There are indications that Nigerians may soon experience fuel scarcity as marketers are currently experiencing delay in accessing the product at the depot.
There had been anxiety in recent days from Nigerians as to whether the Federal Government will increase the price of petrol due to the continued increase in global oil prices which peaked at $60.21 per barrel on Monday.
The pump price of petrol had been increasing since June last year due to the deregulation of the sector by the Federal Government.
The price of petrol rose from N121.50 to N123.50 per litre in June, then N143.80 in July, N150 in August, N158 in September and then N163 in November.
The pump price of petrol has however remained unchanged since November 2020, despite the continued rise in global crude oil price.
This had fuelled speculations that the Federal Government might soon announce a further hike in the price of petrol.
But in a chat with THE WHISTLER, the Vice National Chairman of the Independent Petroleum Marketers Association of Nigeria, Abubakar Maigandi said that there has not been any change in the price at which petrol is sold in Nigeria, despite the increase in price of global crude oil.
He explained that marketers are currently going through hard times in getting the product.
He said, “The product is a bit scarce currently, so we cannot really tell what to expect in terms of the pricing.
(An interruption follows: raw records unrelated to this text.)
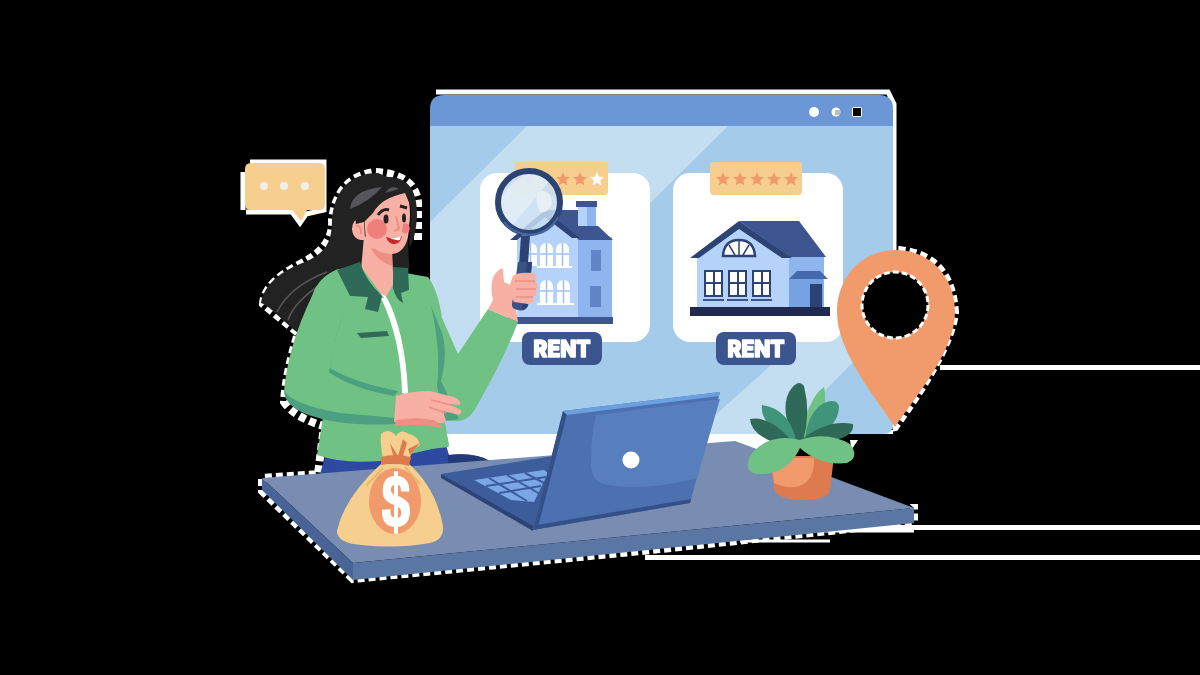
<!DOCTYPE html>
<html lang="en">
<head>
<meta charset="utf-8">
<title>Home rental search</title>
<style>
:root{--black:#000;--white:#fff;--bar:#6b97d6;--pane:#a5cbea;--glare:#c3def1;--navy:#2c4374;--label:#3c558f;--wall:#b5d2fb;--wall-side:#8eb5ee;--roof:#3d5590;--orange:#f19a6c;--orange-dark:#dd7b4e;--sand:#f6cf8f;--sand-dark:#e9b86e;--skin:#f7b0a3;--skin-dark:#ee8f86;--hair:#222223;--jacket:#6fc283;--jacket-dark:#4c9f80;--collar:#2f6a58;--desk:#798cb1;--desk-edge:#5a76a3;--desk-side:#486395;--laptop:#4c70b0;--laptop-light:#577fbd;--laptop-dark:#345089}
html,body{margin:0;height:100%;overflow:hidden;background:var(--black)}
.scene{display:block;width:1200px;height:675px}
.fringe{fill:none;stroke:var(--white);stroke-width:8;stroke-dasharray:7 4}
.rent{font:900 23px Inter,"Open Sans",sans-serif;fill:var(--white);stroke:var(--white);stroke-width:1.4;stroke-linejoin:round;text-anchor:middle}
.dollar{font:700 68px "TeX Gyre Heros Cn","Liberation Sans",sans-serif;fill:var(--white);stroke:var(--white);stroke-width:1.5;text-anchor:middle}
</style>
</head>
<body>
<svg class="scene" viewBox="0 0 1200 675" role="img" aria-label="Woman with a magnifying glass comparing homes for rent">
<defs>
<clipPath id="pane-clip"><path d="M430 126H893V424Q893 434 883 434H430Z"/></clipPath>
<clipPath id="lens-clip"><circle cx="529" cy="202" r="30"/></clipPath>
<path id="star" d="M0-7 2-2.3 7-2 3.2 1.5 4.4 6.5 0 3.7-4.4 6.5-3.2 1.5-7-2-2-2.3Z"/>
<g id="arch-window"><path d="M0 23V8Q0 0 6.5 0T13 8V23Z" fill="#fff"/><path d="M6.5 0V23M0 11H13" stroke="#9fc0f2" stroke-width="1.5"/></g>
<g id="square-window"><rect width="19" height="27" fill="#2c4374"/><path d="M2 2H9V12H2ZM11 2H17V12H11ZM2 14H9V25H2ZM11 14H17V25H11Z" fill="#fff"/><path d="M-1 30H20" stroke="#3d5590" stroke-width="2"/></g>
</defs>

<g id="background">
<rect width="1200" height="675" fill="var(--black)"/>
<path d="M940 367.500H1200M830 527.500H1200M645 557.500H1200" stroke="var(--white)" stroke-width="5"/>
<path d="M820 531H914M740 541H830" stroke="var(--white)" stroke-width="3"/>
</g>

<g id="edge-fringe" class="fringe">
<path d="M436 92H888L894 104V250M893 436H850" stroke-width="5" stroke-dasharray="none"/>
<path d="M243 172V210M250 162H324V210L306 214 300 223 292 212H246" stroke-width="5" stroke-dasharray="none"/>
<path d="M418 240V202Q415 174 375 172 337 177 332 220 334 247 300 264 264 283 263 304L298 333Q286 372 284 402 295 418 324 426L318 474 262 478V491L353 579 642 551 914 522V504"/>
<path d="M855 280Q875 249 899 250 952 255 955 313 950 352 895 427L854 435"/>
</g>

<g id="browser-window">
<path d="M430 430H893V434L860 437 850 452 735 470H440Z" fill="var(--white)"/>
<path d="M800 434H893V440H850L852 452 914 508H870L760 455Z" fill="var(--black)"/>
<g clip-path="url(#pane-clip)">
<rect x="430" y="126" width="463" height="308" fill="var(--pane)"/>
<path d="M527 126H728L430 421V222ZM893 256V322L782 434H694Z" fill="var(--glare)"/>
</g>
<path d="M430 126V109Q430 95 444 95H879Q893 95 893 109V126Z" fill="var(--bar)"/>
<circle cx="814" cy="112" r="5" fill="var(--white)"/>
<circle cx="836" cy="112" r="4.500" fill="var(--white)"/>
<rect x="835" y="110" width="5" height="5" fill="#b9bdc4"/>
<rect x="852" y="107" width="10" height="10" rx="2" fill="var(--white)"/><rect x="853" y="108" width="8" height="8" fill="var(--black)"/>
</g>

<g id="listing-townhouse">
<rect x="480" y="173" width="170" height="169" rx="17" fill="var(--white)"/>
<rect x="515" y="162" width="93" height="33" rx="4" fill="var(--sand)"/>
<g fill="var(--orange)"><use href="#star" x="529" y="179"/><use href="#star" x="546" y="179"/><use href="#star" x="563" y="179"/><use href="#star" x="580" y="179"/><use href="#star" x="597" y="179" fill="var(--white)"/></g>
<path d="M578 205H596V235H578Z" fill="var(--wall-side)"/><path d="M578 205H587V232H578Z" fill="var(--wall)"/><path d="M576 201H597V207H576Z" fill="var(--roof)"/>
<path d="M517 238 546 212 578 238V319H517Z" fill="var(--wall)"/>
<path d="M578 237H612V319H578Z" fill="var(--wall-side)"/>
<path d="M545 210H578V226H598L613 240H579Z" fill="var(--roof)"/>
<path d="M510 240 545 210 580 238H572L545 217 517 240Z" fill="var(--navy)"/>
<use href="#arch-window" x="540" y="243"/><use href="#arch-window" x="556" y="243"/><use href="#arch-window" x="524" y="243"/><use href="#arch-window" x="540" y="280"/><use href="#arch-window" x="557" y="280"/>
<path d="M537 267H572M537 304H574" stroke="var(--white)" stroke-width="2"/>
<path d="M591 250H601V271H591ZM590 286H601V307H590Z" fill="#5e86c8"/>
<rect x="508" y="317" width="105" height="7" fill="var(--roof)"/>
<rect x="522" y="332" width="80" height="33" rx="8" fill="var(--label)"/>
<text class="rent" x="562" y="357" textLength="57" lengthAdjust="spacingAndGlyphs">RENT</text>
</g>

<g id="listing-cottage">
<rect x="673" y="173" width="170" height="169" rx="17" fill="var(--white)"/>
<rect x="710" y="162" width="92" height="33" rx="4" fill="var(--sand)"/>
<g fill="var(--orange)"><use href="#star" x="723" y="179"/><use href="#star" x="740" y="179"/><use href="#star" x="757" y="179"/><use href="#star" x="774" y="179"/><use href="#star" x="791" y="179"/></g>
<path d="M697 255 739 225 789 255V308H697Z" fill="var(--wall)"/>
<path d="M789 256H824V308H789Z" fill="var(--wall-side)"/>
<path d="M739 221H799L826 257H790Z" fill="var(--roof)"/>
<path d="M690 258 739 221 792 258H782L739 229 699 258Z" fill="var(--navy)"/>
<path d="M723 256Q724 240 739 240T755 256Z" fill="var(--white)" stroke="var(--navy)" stroke-width="2.500"/>
<path d="M739 240V256M729 245 735 255M749 245 743 255" stroke="var(--navy)" stroke-width="1.500"/>
<use href="#square-window" x="704" y="270"/><use href="#square-window" x="728" y="270"/><use href="#square-window" x="752" y="270"/>
<path d="M789 278H823V308H789Z" fill="#76a1e2"/><path d="M789 279 797 271H820L828 279Z" fill="#4669ae"/>
<rect x="810" y="284" width="12" height="23" fill="var(--navy)"/>
<rect x="690" y="307" width="140" height="9" fill="#20294f"/>
<rect x="716" y="332" width="80" height="33" rx="8" fill="var(--label)"/>
<text class="rent" x="756" y="357" textLength="57" lengthAdjust="spacingAndGlyphs">RENT</text>
</g>

<g id="map-pin">
<path fill-rule="evenodd" d="M896 250C861 250 837 278 837 312 837 350 872 393 895 427 919 392 955 350 955 312 955 277 930 250 896 250Z" fill="var(--orange)"/>
<circle cx="895" cy="305" r="33" fill="var(--black)" stroke="var(--white)" stroke-width="3" stroke-dasharray="6 3"/>
</g>

<g id="speech-bubble">
<path d="M251 163H319Q325 163 325 169V204Q325 210 319 210H307L301 221 292 210H251Q245 210 245 204V169Q245 163 251 163Z" fill="var(--sand)"/>
<g fill="#f0efe9"><circle cx="264" cy="186" r="4"/><circle cx="284" cy="186" r="4"/><circle cx="305" cy="186" r="4"/></g>
</g>

<g id="woman">
<path id="hair-back" d="M378 173C349 173 334 192 332 220 332 246 323 255 300 264 278 273 264 286 261 303 269 305 277 316 298 333L340 290 392 298Q411 282 409 262L405 184Z" fill="var(--hair)"/>
<path d="M327 272Q290 286 277 312M326 281Q295 300 288 320" fill="none" stroke="#55555a" stroke-width="1.500"/>
<path id="trousers" d="M320 474 326 454 446 445 449 455Q475 452 490 461L465 474Z" fill="#2e4aa0"/>
<path d="M448 455Q475 452 490 461L448 468Z" fill="#233a78"/>
<path id="shirt" d="M362 282 398 285 408 330V395H375Z" fill="var(--white)"/>
<path id="neck" d="M364 236 392 249 393 272Q402 290 397 298 378 300 361 270Z" fill="var(--skin)"/>
<path d="M371 248 392 252V266Q377 261 371 248Z" fill="var(--skin-dark)"/>
<path id="jacket-right" d="M400 272 428 277Q438 290 442 318L458 354 488 309 518 322Q503 361 474 411 465 425 444 420L449 447 402 452 408 392Q405 330 386 297Z" fill="var(--jacket)"/>
<path d="M431 306Q441 349 437 386L445 421 459 419 441 381Q448 352 442 333Z" fill="var(--jacket-dark)"/>
<path id="jacket-left" d="M338 269Q318 277 312 296 288 346 284 391 285 406 323 417L317 455Q342 464 380 461L449 445 444 418 404 414V370Q402 330 384 298L362 268Z" fill="var(--jacket)"/>
<path d="M387 298Q403 327 406 394L402 393Q401 340 381 298Z" fill="var(--white)"/>
<path d="M344 310Q333 345 330 368 352 382 398 391L394 396Q350 388 329 372 335 335 344 310Z" fill="var(--jacket-dark)"/>
<path d="M284 390Q290 404 340 413L396 418V424Q340 427 306 414 284 405 284 390Z" fill="var(--jacket-dark)"/>
<path id="collar" d="M337 270 360 262Q365 280 382 296L378 312 365 309 368 297 350 296ZM393 267 408 268 409 290 401 293 403 303Q396 300 393 288Z" fill="var(--collar)"/>
<path d="M357 333 387 331 389 336 361 338Z" fill="var(--collar)"/>
<path id="resting-hand" d="M396 396Q411 391 430 391L454 397Q462 401 460 405L449 404 461 410Q462 416 455 414L443 411 446 421Q440 426 433 420L394 422Z" fill="var(--skin)"/>
<path d="M431 400 451 405M429 407 446 413M396 421Q417 417 434 421L442 427Q420 423 396 425Z" fill="var(--skin-dark)" stroke="var(--skin-dark)" stroke-width="1.500"/>
<path id="face" d="M364 214Q378 190 406 190 412 208 409 226 409 247 397 253 382 258 366 241Z" fill="var(--skin)"/>
<circle cx="377" cy="229" r="10" fill="#f07f7c"/><path d="M403 224Q409 222 410 229 407 236 402 232Z" fill="#f07f7c"/>
<path id="ear" d="M364 221Q353 216 352 229 353 241 365 240Z" fill="var(--skin)"/><path d="M356 226Q362 225 361 234" fill="none" stroke="var(--skin-dark)" stroke-width="2"/>
<path id="hair-front" d="M356 224Q352 193 371 181 391 173 404 181 417 189 417 215 416 239 409 247L411 207 405 193Q381 198 373 213L364 222Z" fill="var(--hair)"/>
<path d="M350 209Q352 190 382 187 369 202 350 209ZM385 193Q391 184 399 189Z" fill="#55555a"/>
<path d="M378 215Q383 208 389 210M400 206 407 208" fill="none" stroke="var(--hair)" stroke-width="3"/>
<ellipse cx="386" cy="219" rx="2.500" ry="4.500" fill="var(--hair)"/><ellipse cx="404" cy="218" rx="2" ry="4.500" fill="var(--hair)"/>
<path d="M396 216 399 229 394 231" fill="none" stroke="var(--skin-dark)" stroke-width="2"/>
<path d="M386 237Q394 239 402 236 400 245 393 244 388 243 386 237Z" fill="#c9272f"/><path d="M388 237Q395 239 401 236L400 240Q394 241 388 237Z" fill="var(--white)"/>
</g>

<g id="magnifier-in-hand">
<path d="M488 309 493 300Q489 284 495 274 501 267 503 269L504 282 516 288V310L518 322Z" fill="var(--skin)"/>
<path d="M521 236H530L528 265H519Z" fill="var(--navy)"/>
<path d="M518 262H532L528 306Q525 312 518 310 511 309 512 304Z" fill="#3a5387"/>
<path d="M527 262H532L528 306L522 310Z" fill="var(--navy)"/>
<circle cx="529" cy="202" r="31" fill="#c7def3" fill-opacity=".85"/>
<g clip-path="url(#lens-clip)"><path d="M484 214 532 165 552 178 510 228Z" fill="#e7f0f5" opacity=".8"/><path d="M537 192Q550 187 552 203 548 214 540 212 535 202 537 192Z" fill="#e7f0f5"/></g>
<circle cx="529" cy="202" r="31" fill="none" stroke="var(--navy)" stroke-width="6"/>
<path d="M504 222A32 32 0 0 0 558 217" fill="none" stroke="#4668a4" stroke-width="2"/>
<path d="M513 276Q517 272 533 273 539 276 535 281 540 286 536 289 539 294 533 297 536 303 528 304L514 302 508 290Z" fill="var(--skin)"/>
<path d="M515 281H535M516 289H536M516 297H533" stroke="var(--skin-dark)" stroke-width="1.500"/>
</g>

<g id="desk">
<path d="M262 478 735 441 914 508 353 563Z" fill="var(--desk)"/>
<path d="M353 563 914 508V523L353 580Z" fill="var(--desk-edge)"/>
<path d="M262 478 353 563V580L262 490Z" fill="var(--desk-side)"/>
</g>

<g id="laptop">
<path d="M441 474 553 456 600 484 533 529Z" fill="#3d5c9c"/>
<path d="M441 474 533 526V531L441 478Z" fill="var(--navy)"/>
<path d="M474 480 544 470 548 473 534 502 511 500Z" fill="#7ba8e4"/>
<path d="M486 486 546 477M499 493 541 486M489 478 527 501M507 475 540 494M525 473 544 483" stroke="#3d5c9c" stroke-width="2"/>
<path d="M563 411 720 392 690 503 533 530Z" fill="var(--laptop)"/>
<path d="M596 415 720 399 697 478Q649 491 608 485 590 482 591 462 591 435 596 415Z" fill="var(--laptop-light)"/>
<path d="M563 411 567 414 538 527 533 530Z" fill="var(--laptop-dark)"/>
<path d="M563 411 720 392 719 396 567 415Z" fill="#6aa0df"/>
<path d="M533 530 690 503 691 499 537 525Z" fill="var(--laptop-dark)"/>
<circle cx="631" cy="460" r="8.500" fill="var(--white)"/>
</g>

<g id="money-bag">
<path d="M381 464Q344 498 337 531 337 543 361 545 397 549 430 543 444 540 443 526 436 488 408 463Z" fill="var(--sand)"/>
<path d="M383 458Q380 445 381 434 389 427 396 436 401 428 409 434 418 436 420 445 412 449 409 460Z" fill="var(--sand)"/>
<path d="M390 443 398 456 403 439 407 443 402 459H394ZM408 449 420 443 410 455Z" fill="var(--orange-dark)"/>
<path d="M381 457Q395 453 411 457L409 466Q396 462 381 465Z" fill="var(--orange-dark)"/>
<path d="M383 468 366 486M405 467 420 484" stroke="var(--sand-dark)" stroke-width="2"/>
<ellipse cx="395" cy="501" rx="26" ry="33" fill="var(--orange)"/>
<text class="dollar" x="396" y="525" textLength="30" lengthAdjust="spacingAndGlyphs">$</text>
</g>

<g id="potted-plant">
<path d="M770 456H834L830 490Q828 500 802 500 776 500 774 488Z" fill="var(--orange-dark)"/>
<path d="M771 458H814Q815 482 797 487 783 488 774 483Z" fill="var(--orange)"/>
<path d="M803 439Q806 400 824 387 830 410 807 441Z" fill="var(--jacket)"/>
<path d="M794 440Q780 410 789 392 798 378 804 386 811 413 803 441Z" fill="var(--collar)"/>
<path d="M805 439Q808 412 824 403 836 398 839 406 839 428 808 442Z" fill="#3f9479"/>
<path d="M796 440Q789 409 762 405 759 424 793 442Z" fill="#3f9479"/>
<path d="M801 440Q827 419 853 424 855 437 830 441L800 446Z" fill="var(--collar)"/>
<path d="M794 443Q770 415 750 419 751 438 791 448Z" fill="var(--collar)"/>
<path d="M800 440Q768 432 750 456 742 475 763 474 788 473 800 448Q820 466 847 463 860 457 850 444 827 431 800 440Z" fill="var(--jacket)"/>
</g>
</svg>
</body>
</html>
“Most of our trucks have been at the depot for some days now but we have not been able to get petrol to buy.”
The Nigerian National Petroleum Corporation has been the sole importer of petrol, as private marketers have continued to lament that inability to access foreign exchange at the official rates has affected their ability to import petrol.
Maigandi, however, said that increase in petrol price will be inevitable if the government sticks to its deregulation of the downstream sector.
He explained that there is no way the price would remain same or be reduced with a global crude oil price of over $60 per barrel.
“If really the government says it has deregulated the sector, then there will be increase in fuel price as the global crude is now over $60 per barrel. But we still do not know if the government is subsidising it in any way,” he added.
The Minister of State for Petroleum Resources, Timipre Sylva, had said in September 2020, that the Federal Government is no longer in business of fixing the price of petrol, stating that market forces and crude oil price would determine the cost of the product following the deregulation of the sector.